Segment Start: TASK MATERIAL
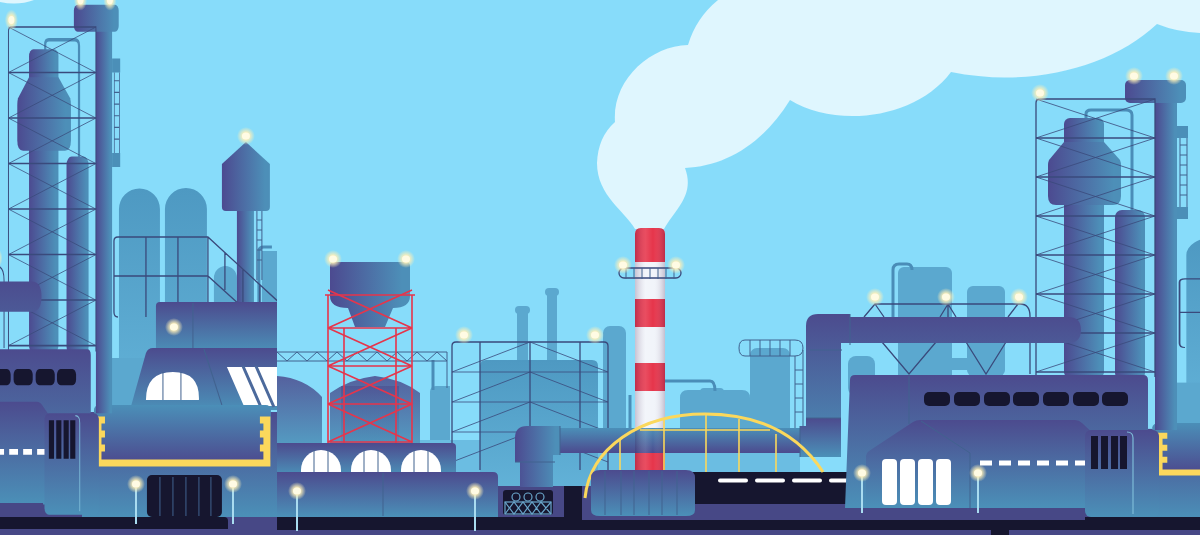
<!DOCTYPE html>
<html lang="en">
<head>
<meta charset="utf-8">
<title>Industrial plant</title>
<style>
:root{--sky:#87dcfa;--smoke:#dff6fe;--haze:#5ba8cf;--steel:#4b8fb8;--indigo:#4b4a8e;--navy:#3a4a7c;--night:#16162f;--ground:#474886;--red:#e6354b;--yellow:#fbd85c;--white:#fff}
html,body{margin:0;overflow:hidden;background:var(--sky)}
svg{display:block;width:1200px;height:535px}
.haze{fill:var(--haze)}
.side{fill:url(#side)}
.down{fill:url(#down)}
.up{fill:url(#up)}
.night{fill:var(--night)}
.ground{fill:var(--ground)}
.white{fill:var(--white)}
.red{fill:var(--red)}
.wire{fill:none;stroke:var(--navy);stroke-width:1.3}
.thin{fill:none;stroke:var(--navy);stroke-width:.8}
.hazeline{fill:none;stroke:#4a8db8;stroke-width:3}
.seam{fill:none;stroke:#41628f;stroke-width:1}
.redline{fill:none;stroke:var(--red);stroke-width:1.6}
.gold{fill:none;stroke:var(--yellow);stroke-width:3}
.goldthin{fill:none;stroke:var(--yellow);stroke-width:1.6}
.post{stroke:#a9dcf0;stroke-width:2}
</style>
</head>
<body>
<svg viewBox="0 0 1200 535" role="img" aria-label="Factory with a striped smoking chimney, pipes and tanks under a blue sky">
<defs>
  <linearGradient id="side"><stop offset="0" stop-color="#4c4a90"/><stop offset=".9" stop-color="#4d8fb8"/></linearGradient>
  <linearGradient id="down" x2="0" y2="1"><stop offset="0" stop-color="#4c4b8e"/><stop offset="1" stop-color="#4b90b8"/></linearGradient>
  <linearGradient id="up" x2="0" y2="1"><stop offset="0" stop-color="#4b8fb8"/><stop offset="1" stop-color="#4c4a8e"/></linearGradient>
  <linearGradient id="mist" x2="0" y2="1"><stop offset="0" stop-color="#4e99c2"/><stop offset="1" stop-color="#62b2d8"/></linearGradient>
  <linearGradient id="shade"><stop offset="0" stop-color="#314" stop-opacity=".22"/><stop offset=".35" stop-color="#fff" stop-opacity=".12"/><stop offset=".6" stop-color="#fff" stop-opacity="0"/><stop offset="1" stop-color="#314" stop-opacity=".24"/></linearGradient>
  <radialGradient id="glow"><stop offset="0" stop-color="#fffdf0"/><stop offset=".35" stop-color="#fff0b8"/><stop offset="1" stop-color="#fff0b8" stop-opacity="0"/></radialGradient>
  <clipPath id="left-panel"><rect width="277" height="535"/></clipPath>
  <clipPath id="right-panel"><rect x="277" width="923" height="535"/></clipPath>

  <g id="lamp"><circle r="9" fill="url(#glow)"/><ellipse rx="4" ry="3.5" fill="#fffbe4"/></g>
  <g id="streetlamp"><line class="post" y1="4" y2="40"/><use href="#lamp"/></g>
  <g id="brace"><path class="thin" d="M0 0 119 39M119 0 0 39"/><path class="wire" d="M0 39H119"/></g>
  <g id="red-brace"><path class="redline" d="M0 0 84 38M84 0 0 38M0 38H84" stroke-width="1"/></g>
  <g id="arch-window"><path class="white" d="M0 22V20A20 20 0 0 1 40 20V22Z"/><path class="seam" d="M13 0V22M27 0V22"/></g>
  <rect id="hall-window" class="night" width="26" height="14" rx="5"/>

  <!-- Control house with storage tanks -->
  <g id="control-house">
    <path d="M119 405V209a20.500 20.500 0 0 1 41 0V405ZM165 405V209a20.500 20.500 0 0 1 42 0V405Z" fill="url(#mist)"/>
    <path class="haze" d="M214 302V278a11.500 12 0 0 1 23 0V302ZM262 302V251H290V302Z"/>
    <path class="hazeline" d="M259 302V251q0-4 5-4h8"/>
    <path class="side" d="M246 142 270 164V207q0 4-4 4H226q-4 0-4-4V164Z"/>
    <rect class="side" x="237" y="211" width="17" height="95"/>
    <path class="seam" d="M257 211V280M262 211V280M257 220h5m-5 10h5m-5 10h5m-5 10h5m-5 10h5"/>
    <use href="#lamp" x="246" y="136"/>
    <path class="wire" d="M118 317q-4 0-4-5V241q0-4 4-4H208L282 305M114 276H208L240 305M208 237V302M146 237V317M178 237V317M225 252V290M243 269V302M260 285V302"/>
    <rect class="haze" x="112" y="358" width="40" height="60"/>
    <rect class="down" x="156" y="302" width="150" height="50" rx="4"/>
    <path class="seam" d="M193 303V348"/>
    <use href="#lamp" x="174" y="327"/>
    <path class="down" d="M130 410 146 353q2-5 7-5H300V410Z"/>
    <path class="seam" d="M204 349 222 405"/>
    <path class="white" d="M146 400q0-28 27-28t26 28ZM227 367H300V406H244Z"/>
    <path class="seam" d="M163 372V400M181 372V400"/>
    <path d="M243 366 261 407M256 366 274 407" stroke="#4c6a9c" stroke-width="3"/>
    <rect class="down" x="82" y="412" width="215" height="105"/>
    <rect class="up" x="94" y="405" width="177" height="58" rx="5"/>
    <path fill="none" stroke="var(--yellow)" stroke-width="7" d="M105 420H98V463H267V420H260M98 434H105M98 448H105M267 434H260M267 448H260"/>
    <rect class="night" x="147" y="475" width="75" height="42" rx="5"/>
    <path class="seam" d="M160 477V516M173 477V516M186 477V516M199 477V516M211 477V516"/>
  </g>

  <!-- Refinery tower, main hall and workshop -->
  <g id="refinery">
    <g class="haze"><rect x="898" y="267" width="54" height="120" rx="6"/><rect x="967" y="286" width="38" height="90" rx="6"/><rect x="940" y="358" width="40" height="12"/><rect x="848" y="356" width="27" height="40" rx="8"/></g>
    <path class="hazeline" d="M893 330V270q0-6 6-6h8q5 0 5 6"/>
    <use href="#control-house" transform="matrix(1.36 0 0 .857 1024.500 75.800)"/>
    <path class="hazeline" d="M1086 122V114q0-4 5-4h35q6 0 6 5V215"/>
    <rect class="side" x="1115" y="210" width="30" height="170" rx="7"/>
    <rect class="side" x="1064" y="118" width="40" height="260" rx="6"/>
    <path class="side" d="M1064 142h40l16 18q1 2 1 6v30q0 9-8 9h-57q-8 0-8-9v-30q0-4 1-6Z"/>
    <rect class="side" x="1155" y="100" width="22" height="330"/>
    <rect class="side" x="1125" y="80" width="61" height="23" rx="5"/>
    <path class="haze" d="M1177 126h11v12h-11ZM1177 207h11v12h-11Z" style="fill:#4b8fb8"/>
    <path class="seam" d="M1180 138V207M1187 138V207M1180 145h7m-7 10h7m-7 10h7m-7 10h7m-7 10h7m-7 10h7"/>
    <path class="wire" d="M1036 377V103q0-4 4-4H1155V377"/>
    <use href="#brace" x="1036" y="99"/><use href="#brace" x="1036" y="138"/><use href="#brace" x="1036" y="177"/><use href="#brace" x="1036" y="216"/><use href="#brace" x="1036" y="255"/><use href="#brace" x="1036" y="294"/><use href="#brace" x="1036" y="333"/>
    <use href="#lamp" x="1040" y="93"/><use href="#lamp" x="1134" y="76"/><use href="#lamp" x="1174" y="76"/>
    <path class="wire" stroke-width="2" d="M864 317 875 304H1020q10 0 10 12V374M882 342 909 374 936 342M966 342 986 374 1006 342M948 304V318M875 304 884 317M948 304 940 317M948 304 956 317M1018 304 1008 317"/>
    <path class="down" d="M806 457V326q0-12 12-12h32v3h218q13 0 13 13t-13 13H841V457Z"/>
    <path class="seam" d="M850 314V345M810 350h32"/>
    <use href="#lamp" x="875" y="297"/><use href="#lamp" x="946" y="297"/><use href="#lamp" x="1019" y="297"/>
    <path class="down" d="M845 508 850 380q0-5 5-5h288q5 0 5 5V508Z"/>
    <path class="seam" d="M909 376V424"/>
    <use href="#hall-window" x="924" y="392"/><use href="#hall-window" x="954" y="392"/><use href="#hall-window" x="984" y="392"/><use href="#hall-window" x="1013" y="392"/><use href="#hall-window" x="1043" y="392"/><use href="#hall-window" x="1073" y="392"/><use href="#hall-window" x="1102" y="392"/>
    <path class="down" d="M866 508V456q0-3 3-5l44-29q3-2 7-2H1075q4 0 7 3l14 13v72Z"/>
    <path class="seam" d="M921 421 970 453V508"/>
    <g class="white"><rect x="882" y="459" width="15" height="46" rx="4"/><rect x="900" y="459" width="15" height="46" rx="4"/><rect x="918" y="459" width="15" height="46" rx="4"/><rect x="936" y="459" width="15" height="46" rx="4"/></g>
    <path d="M980 463H1086" stroke="#fff" stroke-width="5" stroke-dasharray="12 7"/>
    <rect class="down" x="1085" y="430" width="74" height="87" rx="6"/>
    <path class="night" d="M1091 436h7v33h-7ZM1101 436h7v33h-7ZM1111 436h7v33h-7ZM1120 436h7v33h-7Z"/>
    <path d="M1127 432q6 0 6 6V514" fill="none" stroke="#7dbbd8" stroke-width="1.200"/>
  </g>
</defs>

<rect width="1200" height="535" fill="var(--sky)"/>

<g id="smoke" fill="var(--smoke)">
  <path d="M635 229C626 212 597 196 597 163Q598 137 615 122C612 80 650 46 688 45Q696 18 718 0H1200V33Q1177 32 1157 24C1110 68 1030 88 951 72C915 120 835 128 790 100C762 145 725 166 685 168C695 195 676 208 664 229Z"/>
  <path d="M0 0H34Q18 6 0 2Z"/>
</g>

<g id="works-yard" clip-path="url(#right-panel)">
  <g id="distant-tanks" class="haze">
    <rect x="603" y="326" width="23" height="160" rx="7"/>
    <rect x="750" y="348" width="40" height="100" rx="7"/>
    <path d="M430 450V392q0-6 6-6h14v64ZM680 450V398q0-8 8-8h54q8 0 8 8v52Z"/>
    <rect x="700" y="388" width="24" height="8" rx="4"/>
    <path d="M517 365V308h11v57ZM547 365V290h10v75Z"/>
    <rect x="515" y="306" width="15" height="8" rx="4"/><rect x="545" y="288" width="14" height="8" rx="4"/>
    <path d="M420 440H800V490H420Z" fill="#6bbde2"/>
  </g>
  <path class="hazeline" d="M433 390V360M665 381h45q5 0 5 10M630 440V395"/>
  <path class="seam" d="M745 340H795q8 0 8 8t-8 8H745q-6 0-6-8t6-8ZM750 340v16m10-16v16m10-16v16m10-16v16m10-16v16M795 356V430M803 350V430M795 370h8m-8 14h8m-8 14h8m-8 14h8"/>
  <path class="down" d="M277 445V376Q305 378 322 397V445ZM330 445V393Q350 379 375 376Q402 379 420 393V445Z" opacity=".85"/>
  <path class="seam" d="M277 352H447V388M277 361H447M277 352l10 9 10-9 10 9 10-9 10 9 10-9 10 9 10-9 10 9 10-9 10 9 10-9 10 9 10-9 10 9 10-9 10 9"/>

  <g id="gas-holder">
    <path d="M480 490V366q0-6 6-6H592q6 0 6 6V490Z" fill="url(#mist)"/>
    <path class="wire" d="M452 470V346q0-4 4-4H604q4 0 4 4V470M480 342V470M530 342V470M580 342V470"/>
    <path class="thin" d="M452 372H608M452 402H608M452 432H608M452 372 530 342 608 372M452 402 530 372 608 402M452 432 530 402 608 432M452 462 530 432 608 462"/>
    <use href="#lamp" x="464" y="335"/><use href="#lamp" x="595" y="335"/>
  </g>

  <g id="water-tower">
    <path class="side" d="M330 266q0-4 4-4h72q4 0 4 4V296q0 12-17 12l-8 19H355l-7-19q-18 0-18-12Z"/>
    <rect class="down" x="341" y="386" width="58" height="58" opacity=".6"/>
    <path class="redline" d="M325 295H415M328 295V444M412 295V444M344 328V444M396 328V444"/>
    <use href="#red-brace" x="328" y="290"/><use href="#red-brace" x="328" y="328"/><use href="#red-brace" x="328" y="366"/><use href="#red-brace" x="328" y="404"/>
    <use href="#lamp" x="333" y="259"/><use href="#lamp" x="406" y="259"/>
  </g>

  <g id="chimney">
    <path d="M635 470V234q0-6 6-6h18q6 0 6 6V470Z" fill="#f1f4fa"/>
    <path class="red" d="M635 262V234q0-6 6-6h18q6 0 6 6V262ZM635 299h30v28h-30ZM635 363h30v28h-30ZM635 428h30v42h-30Z"/>
    <path d="M635 470V234q0-6 6-6h18q6 0 6 6V470Z" fill="url(#shade)"/>
    <rect class="wire" x="619" y="268" width="62" height="10" rx="5"/>
    <path class="seam" d="M626 268v11m8-11v11m8-11v11m8-11v11m8-11v11m8-11v11m8-11v11"/>
    <use href="#lamp" x="623" y="265"/><use href="#lamp" x="676" y="265"/>
  </g>

  <rect class="ground" x="277" y="486" width="923" height="49"/>
  <rect class="night" x="564" y="486" width="18" height="36"/>
  <rect class="night" x="690" y="472" width="178" height="32"/>
  <path d="M720 480.500H858" stroke="#fff" stroke-width="4" stroke-linecap="round" stroke-dasharray="26 11"/>

  <use href="#refinery"/>

  <g id="main-pipe">
    <path class="up" d="M560 428H800V453H560Z"/>
    <path class="down" d="M806 418H841V448q0 9-9 9H800V426H806Z"/>
    <path class="side" d="M515 462V438q0-12 12-12h33v29h-7V487H520V462Z"/>
    <path class="seam" d="M515 462H555M560 426V455M800 426V457M806 418H841"/>
  </g>

  <g id="chimney-base">
    <path class="red" d="M635 453h30v18h-30Z"/><path d="M635 428h30v43h-30Z" fill="url(#shade)"/>
  </g>
  <path class="goldthin" d="M640 430H770M620 440V470M664 419V471M706 414V472M739 419V472M776 434V472"/>
  <path class="gold" d="M585 498C590 448 640 414 705 414Q785 414 823 472"/>
  <path class="down" d="M591 510V478q0-8 9-8h86q9 0 9 8V510q0 6-9 6H600q-9 0-9-6Z"/>
  <path class="seam" d="M605 471V515M621 471V515M634 471V515M649 471V515M662 471V515M677 471V515"/>

  <g id="arched-hall">
    <path class="down" d="M277 443H452q4 0 4 4V475H277Z"/>
    <use href="#arch-window" x="301" y="450"/><use href="#arch-window" x="351" y="450"/><use href="#arch-window" x="401" y="450"/>
    <path class="down" d="M277 472H493q5 0 5 5V517H277Z"/>
    <path d="M383 473V516" class="seam"/>
  </g>
  <rect class="night" x="503" y="490" width="50" height="25" rx="3"/>
  <g fill="none" stroke="#6aa6cb" stroke-width="1.200"><rect x="505" y="502" width="46" height="12"/><path d="M505 502l9 12 9-12 9 12 9-12 10 12M505 514l9-12 9 12 9-12 9 12 10-12"/><circle cx="516" cy="497" r="4"/><circle cx="528" cy="497" r="4"/><circle cx="540" cy="497" r="4"/></g>

  <path class="night" d="M277 517H564V520H1085V517H1200V530H277Z"/>
  <path class="ground" d="M277 530H1200V535H277Z"/>
  <rect class="night" x="991" y="530" width="18" height="5"/>
  <use href="#streetlamp" x="297" y="491"/><use href="#streetlamp" x="475" y="491"/><use href="#streetlamp" x="862" y="473"/><use href="#streetlamp" x="978" y="473"/>
</g>

<g id="control-yard" clip-path="url(#left-panel)">
  <rect class="ground" y="504" width="277" height="31"/>
  <use href="#refinery" transform="matrix(.735 0 0 1.167 -753 -88.500)"/>
  <rect class="ground" y="517" width="277" height="18"/>
  <path class="ground" d="M0 503H43V517H0Z"/>
  <path class="night" d="M0 517H224q4 0 4 4V529H0Z"/>
  <use href="#streetlamp" x="136" y="484"/><use href="#streetlamp" x="233" y="484"/>
</g>
</svg>
</body>
</html>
Segment End: TASK MATERIAL
> [WHAT YOU SHOULD DO]
Go through the listing and work out how many lines include the string "hazeline". Give only the number.

> [ANSWER FOR THE TASK]
5